In exploring the theme ‘Better City, Better Life’, the rods drew daylight into the cathedral’s interior; while inner-rod light sources created a glow across the entire structure at night. Visitors described it as “a sight to behold…quiet, tranquil and environmentally friendly”. 

These are the sort of astutely conceived spaces we need in big, bustling cities – places where we can experience nature, as was the case when the wind moved with a soothing sound through the seedbank’s fibre-optic ‘hairs’. In London, the Royal Botanic Gardens at Kew is the site of the world’s first public park and major botanical institute, and it is apt that Heatherwick Studio brought Kew’s Milennium Seedbank to the Expo, with the goal of collecting the seeds of at least 25% of the world’s plant species in a defined space of time.

6. Sir David Adjaye’s 2019 Ghana Pavilion

The Ghana Pavilion, entitled ‘Ghana Freedom’, was hosted at the 2019 Venice Art Biennale and celebrated the country’s six decades of independence from colonial rule.

This elliptically shaped exhibit, which explored an intersection of diaspora-related ideas from six Ghanian artists – Ibrahim Mahama, El Anatsui, Felicia Abban, John Akomfrah, Selasi Awusi Sosu and Lynette Yiadom-Boakye – was designed by Adjaye and curated by art historian/filmmaker Nana Oforiatta Ayim. 

With a nod to the interlinked notions of geography, culture and place, the designer’s firm strives to create architecture that responds to a changing world, the needs of the public, and how the act of making may influence the people who will eventually inhabit a space.
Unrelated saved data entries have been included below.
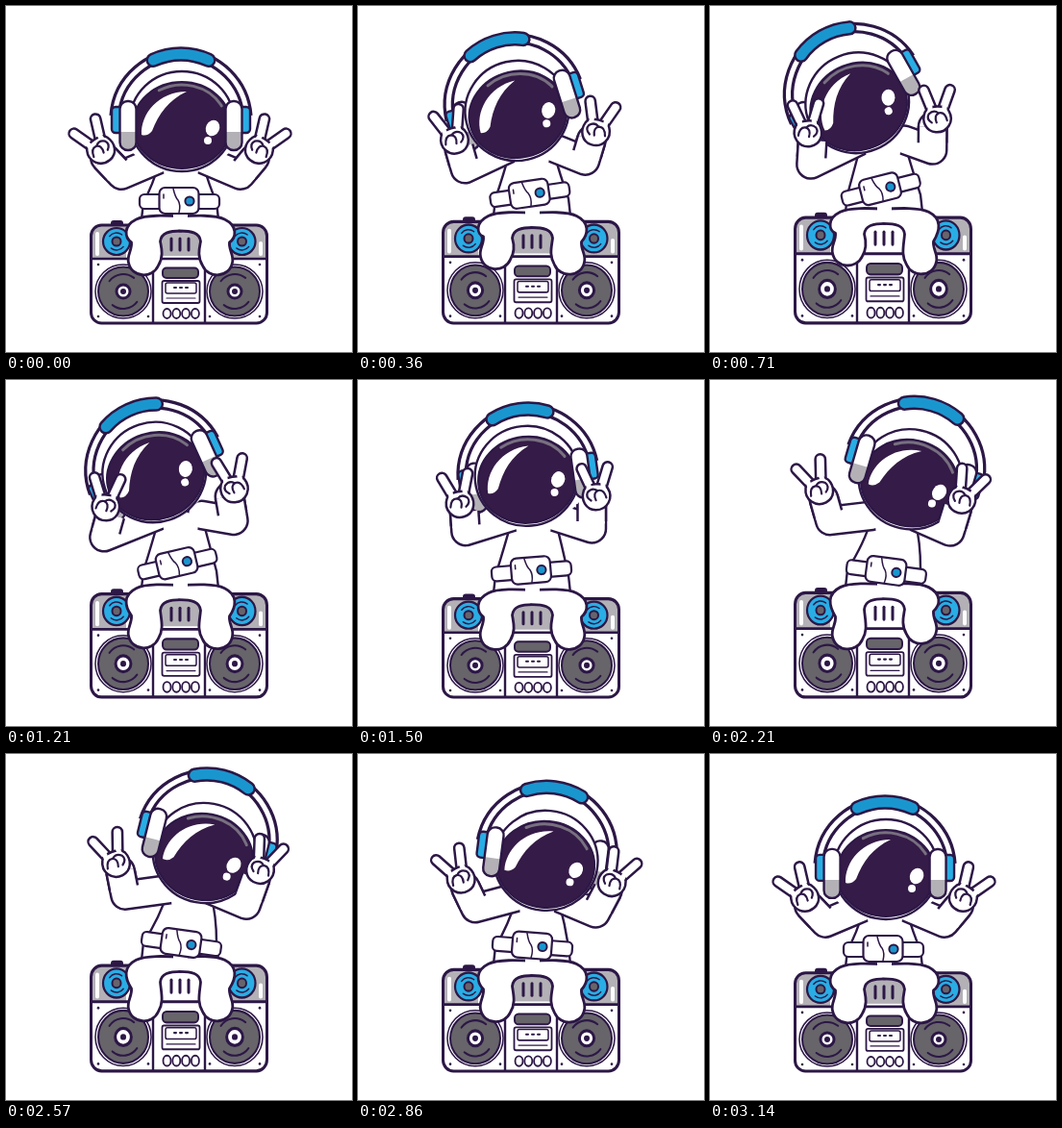
An HTML page with a canvas that plays this animation: 360x360 px, repeating every 3210 ms.

```html
<!DOCTYPE html>
<html lang="en">
<head>
<meta charset="utf-8">
<title>Dancing astronaut</title>
<style>
html, body { margin: 0; width: 100%; height: 100%; overflow: hidden; background: #fff; }
canvas { display: block; width: 360px; height: 360px; }
</style>
</head>
<body>
<canvas id="stage"></canvas>
<script>
const canvas = document.getElementById('stage');
const dpr = window.devicePixelRatio || 1;
canvas.width = canvas.height = 360 * dpr;
const c = canvas.getContext('2d');

const LOOP = 3210, STEPS = 45, TAU = Math.PI * 2;
const INK = '#2c1746', GLASS = '#351b47', BLUE = '#1a96cf', SKY = '#29ade4';
const GRAY = '#b3b1b6', COAL = '#67646a', WHITE = '#fff';

// Pose tracks; the rest pose is held again just before the loop closes.
const TIMES = [0, 710, 1210, 1790, 2210, 2570, 3140];
const TRACKS = {
  headX: [182, 149, 159, 197, 214, 209],
  headY: [119, 90, 95, 101, 91, 90],
  tilt: [0, -31, -22, 7, 17, 14],
  visorX: [183, 153, 158, 196, 209, 206],
  visorY: [124, 103, 100, 108, 107, 107],
  lHandX: [98, 102, 104, 108, 114, 114],
  lHandY: [149, 130, 131, 123, 113, 113],
  lTurn: [-34, -2, 3, -24, -22, -22],
  lElbowX: [120, 104, 103, 122, 125, 124],
  lElbowY: [176, 164, 163, 151, 146, 147],
  rHandX: [264, 235, 239, 258, 263, 265],
  rHandY: [149, 114, 113, 127, 123, 120],
  rTurn: [34, -4, -10, 6, 27, 23],
  rElbowX: [244, 231, 238, 248, 250, 250],
  rElbowY: [176, 148, 147, 162, 157, 157],
  chestX: [182, 180, 182, 184, 191, 190],
  chestY: [176, 155, 158, 160, 158, 158],
  bagX: [180, 177, 178, 182, 183, 182],
  bagY: [203, 190, 192, 204, 198, 197],
  bagTilt: [0, -15, -12, 3, 8, 8],
  lFoot: [0, -10, 0, 0, 0, -2],
  rFoot: [0, -1, 0, 0, -6, -2]
};

function sample(track, t) {
  const n = TIMES.length;
  const at = i => LOOP * Math.floor(i / n) + TIMES[(i + n) % n];
  const val = i => track[((i + n) % n) % track.length];
  const slope = i => (val(i + 1) - val(i - 1)) / (at(i + 1) - at(i - 1));
  let i = n - 1;
  while (TIMES[i] > t) i--;
  const d = at(i + 1) - at(i), u = (t - at(i)) / d, v = 1 - u;
  return v * v * (1 + 2 * u) * val(i) + u * u * (3 - 2 * u) * val(i + 1)
    + d * u * v * (v * slope(i) - u * slope(i + 1));
}

function paint(fill, line = 2.6) {
  if (fill) { c.fillStyle = fill; c.fill(); }
  if (line) { c.strokeStyle = INK; c.lineWidth = line; c.stroke(); }
}
function shape(d, fill, line) {
  const p = new Path2D(d);
  if (fill) { c.fillStyle = fill; c.fill(p); }
  if (line) { c.strokeStyle = INK; c.lineWidth = line; c.stroke(p); }
}
function oval(x, y, rx, ry, fill, line) {
  c.beginPath(); c.ellipse(x, y, rx, ry, 0, 0, TAU); paint(fill, line);
}
function box(x, y, w, h, r, fill, line) {
  c.beginPath(); c.roundRect(x, y, w, h, r); paint(fill, line);
}
function line(x1, y1, x2, y2, w, color = INK) {
  c.beginPath(); c.moveTo(x1, y1); c.lineTo(x2, y2);
  c.strokeStyle = color; c.lineWidth = w; c.stroke();
}
function place(x, y, deg, draw, flip = 1) {
  c.save();
  c.translate(x, y); c.rotate(deg * Math.PI / 180); c.scale(flip, 1);
  draw();
  c.restore();
}

function speaker(x, beat) {
  oval(x, 297, 29, 28, WHITE, 1.5);
  oval(x, 297, 26, 25.5, COAL, 2);
  for (const a of [-2.5, 0.65]) {
    c.beginPath(); c.arc(x, 297, 18, a, a + 1.6); paint(null, 2);
  }
  const r = 7 + beat * 1.5;
  oval(x, 297, r, r, WHITE, 3);
  oval(x, 297, 3, 3, INK, 0);
}

function tweeter(x) {
  oval(x, 245, 14, 14, SKY, 2.2);
  for (const a of [-2.5, 0.65]) {
    c.beginPath(); c.arc(x, 245, 9, a, a + 1.6); paint(null, 1.4);
  }
  oval(x, 245, 4.5, 4.5, COAL, 2);
}

function boombox(stretch, beat) {
  c.save();
  c.translate(0, 331); c.scale(1, stretch); c.translate(0, -331);
  box(109, 223, 13, 10, 3, INK, 0);
  box(88.5, 228, 183, 102, 11, WHITE, 0);
  c.save();
  c.beginPath(); c.roundRect(88.5, 228, 183, 102, 11); c.clip();
  c.fillStyle = GRAY;
  c.fillRect(88, 228, 37, 35);
  c.fillRect(235, 228, 37, 35);
  line(95, 258, 95, 237, 4, WHITE);
  line(265, 258, 265, 247, 4, WHITE);
  c.fillStyle = beat > 0.7 ? WHITE : GRAY;
  c.fillRect(154, 228, 55, 32);
  c.restore();
  tweeter(115);
  tweeter(245.5);
  for (const x of [172, 181, 190]) line(x, 242, x, 254, 3);
  line(89, 263, 271, 263, 2.6);
  for (const x of [153, 207]) line(x, 263, x, 329, 2.4);
  for (const x of [96, 148, 212, 264])
    for (const y of [269, 323]) oval(x, y, 1.3, 1.3, INK, 0);
  speaker(122, beat);
  speaker(238, beat);
  box(163, 272.5, 37, 10.5, 4, COAL, 2);
  box(162.5, 286, 39, 23, 2, WHITE, 1.8);
  box(166, 288, 32, 11, 2, WHITE, 1.5);
  for (const x of [175, 181, 187]) line(x, 293, x + 2, 293, 2);
  line(167, 304, 197, 304, 1.2);
  for (let i = 0; i < 4; i++) oval(167.5 + i * 9.8, 320, 4, 5, WHITE, 1.8);
  box(88.5, 228, 183, 102, 11, null, 3);
  c.restore();
}

function leg(x, lift, foot, flip) {
  const k = -lift, f = foot;
  place(x, 0, 0, () => shape(
    `M4 ${219 + k} C-16 ${218 + k} -36 ${217 + k} -46 ${222 + k}
     C-60 ${229 + k} -58 ${241 + k} -51 ${246 + f}
     C-50 ${254 + f} -56 ${259 + f} -54 ${267 + f}
     C-51 ${283 + f} -29 ${284 + f} -23 ${270 + f}
     C-17 ${260 + f} -20 ${251 + f} -21 ${245 + k}
     C-20 ${236 + k} -12 ${234 + k} 1 ${234 + k}`, WHITE, 2.8), flip);
}

function torso(p, lift) {
  const { chestX: x, chestY: y } = p, hip = 222 - lift;
  shape(`M${x - 23} ${y - 12} Q${x - 29} ${y + 10} 143 ${hip - 18} L141 ${hip}
    L221 ${hip} L219 ${hip - 18} Q${x + 29} ${y + 10} ${x + 23} ${y - 12} Z`, WHITE, 2.4);
}

function bag(p) {
  place(p.bagX, p.bagY, p.bagTilt, () => {
    box(-41, -7, 83, 15, 5, WHITE, 2.2);
    box(-20.5, -14, 41, 27, 6, WHITE, 2.2);
    shape('M-6 -13 Q-4 -4 -1 -1 Q2 4 0 12', null, 1.5);
    oval(11, 0, 4.6, 4.6, BLUE, 2);
    line(-16, -7, -16, -3, 1.5);
  });
}

// Outlined tube; the white core may run further than the outline.
function limb(points, cap, end = points) {
  c.lineCap = cap;
  for (const [w, color, path] of [[32, INK, points], [27, WHITE, end]]) {
    c.beginPath();
    path.forEach(([x, y]) => c.lineTo(x, y));
    c.strokeStyle = color; c.lineWidth = w; c.stroke();
  }
  c.lineCap = 'round';
}

const wrist = (p, s) => [p[s + 'HandX'] + (s === 'l' ? 5 : -5), p[s + 'HandY'] + 9];

function arm(p, s, side) {
  limb([wrist(p, s), [p[s + 'ElbowX'], p[s + 'ElbowY']], [p.chestX + side * 22, p.chestY - 17]], 'round');
}

function forearm(p, s) {
  const [x, y] = wrist(p, s);
  const dx = p[s + 'ElbowX'] - x, dy = p[s + 'ElbowY'] - y;
  const upTo = u => [[x, y], [x + dx * u, y + dy * u]];
  limb(upTo(0.7), 'butt', upTo(0.8));
}

function hand(p, s, flip) {
  place(p[s + 'HandX'], p[s + 'HandY'], p[s + 'Turn'], () => {
    for (const side of [-1, 1])
      place(side * 2.5, 0, side * 21, () => box(-5.2, -36, 10.4, 36, 5.2, WHITE, 2.5));
    shape('M-12 -7 C-9 -13 9 -14 13 -6 C17 4 12 14 2 15 C-10 16 -18 4 -12 -7 Z', WHITE, 2.5);
    c.fillStyle = WHITE;
    c.fillRect(-10, -13, 5, 6);
    c.fillRect(5, -13, 5, 6);
    shape('M-10 3 Q-8 -6 -2 -5 Q4 -3 1 5 M-1 -5 Q4 -9 9 -4 Q12 1 6 5', null, 2.2);
  }, flip);
}

function band() {
  const up = -Math.PI / 2;
  const arc = (half, w, color) => {
    c.beginPath(); c.arc(0, 0, 69, up - half, up + half);
    c.strokeStyle = color; c.lineWidth = w; c.stroke();
  };
  c.lineCap = 'butt';
  arc(1.5, 11.5, INK);
  arc(1.5, 5, WHITE);
  c.lineCap = 'round';
  arc(0.43, 15.5, INK);
  arc(0.43, 10.5, BLUE);
}

function cup(side) {
  c.save();
  c.scale(side, 1);
  box(60, -14, 12, 27, 4, SKY, 2.4);
  box(46.5, -20, 17, 51, 8, WHITE, 0);
  c.save();
  c.beginPath(); c.roundRect(46.5, -20, 17, 51, 8); c.clip();
  c.fillStyle = GRAY; c.fillRect(46, 12, 18, 20);
  c.restore();
  box(46.5, -20, 17, 51, 8, null, 2.4);
  c.restore();
}

function visor() {
  oval(0, 0, 51, 45, GLASS, 2);
  c.beginPath(); c.ellipse(0, 0, 47, 42, 0, -2.1, -0.5);
  c.strokeStyle = '#777080'; c.lineWidth = 3; c.stroke();
  shape('M-42 10 C-43 -12 -24 -35 5 -35 C-14 -26 -24 -12 -31 6 Q-36 12 -42 10 Z', WHITE, 0);
  place(32, 3, 25, () => oval(0, 0, 7, 8.5, WHITE, 0));
  oval(27, 16, 4, 4, WHITE, 0);
}

function head(p) {
  const far = p.tilt < -4 ? -1 : p.tilt > 4 ? 1 : 0;
  const inFrame = draw => place(p.headX, p.headY, p.tilt, draw);
  inFrame(() => {
    oval(0, 0, 66, 52, WHITE, 0);
    band();
    if (far) cup(far);
  });
  place(p.visorX, p.visorY, p.tilt * 0.75, () => {
    oval(0, -4, 54, 52, WHITE, 2.4);
    visor();
  });
  inFrame(() => {
    for (const side of [-1, 1]) if (side !== far) cup(side);
  });
}

function render(t) {
  const p = {};
  for (const k in TRACKS) p[k] = sample(TRACKS[k], t);
  const beat = Math.sin(TAU * t / LOOP) ** 2;
  const stretch = 1 + 0.085 * beat, lift = 100 * (stretch - 1);

  c.setTransform(dpr, 0, 0, dpr, 0, 0);
  c.fillStyle = WHITE;
  c.fillRect(0, 0, 360, 360);
  c.lineCap = c.lineJoin = 'round';

  boombox(stretch, beat);
  torso(p, lift);
  arm(p, 'l', -1);
  arm(p, 'r', 1);
  // cover the arm ends inside the chest
  oval(p.chestX, p.chestY - 5, 18, 16, WHITE, 0);
  leg(181.5, lift, p.lFoot, 1);
  leg(181.5, lift, p.rFoot, -1);
  c.fillStyle = WHITE;
  c.fillRect(174, 212 - lift, 15, 20);
  bag(p);
  head(p);
  forearm(p, 'l');
  forearm(p, 'r');
  hand(p, 'l', 1);
  hand(p, 'r', -1);
}

const start = performance.now();
function tick() {
  const t = (performance.now() - start) % LOOP;
  render(Math.floor(t / LOOP * STEPS) * LOOP / STEPS);
  requestAnimationFrame(tick);
}
tick();
</script>
</body>
</html>
```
Adjaye refers to it as “responsive architecture … I want to move away from South African or Ghanaian architecture to forest, mountain and desert architecture”. As natural disasters erupt around us, his thinking is that geographically relevant architecture should be able to respond to and offer protection against an increasingly fragile ecology.

The question is: what makes a perfect pavilion? We challenge all you designers out there to come up with a concept for the quintessential South African pavilion. Share your ideas for making the Expo world better through creativity! 



Read more:

#DI Alumnus Snøhetta takes green building one step further by developing sustainable concrete.
The future of green design.
Recycling the Serpentine Pavilion.


Credits: Heatherwick Studio, Iwan Baan and Karl Rogers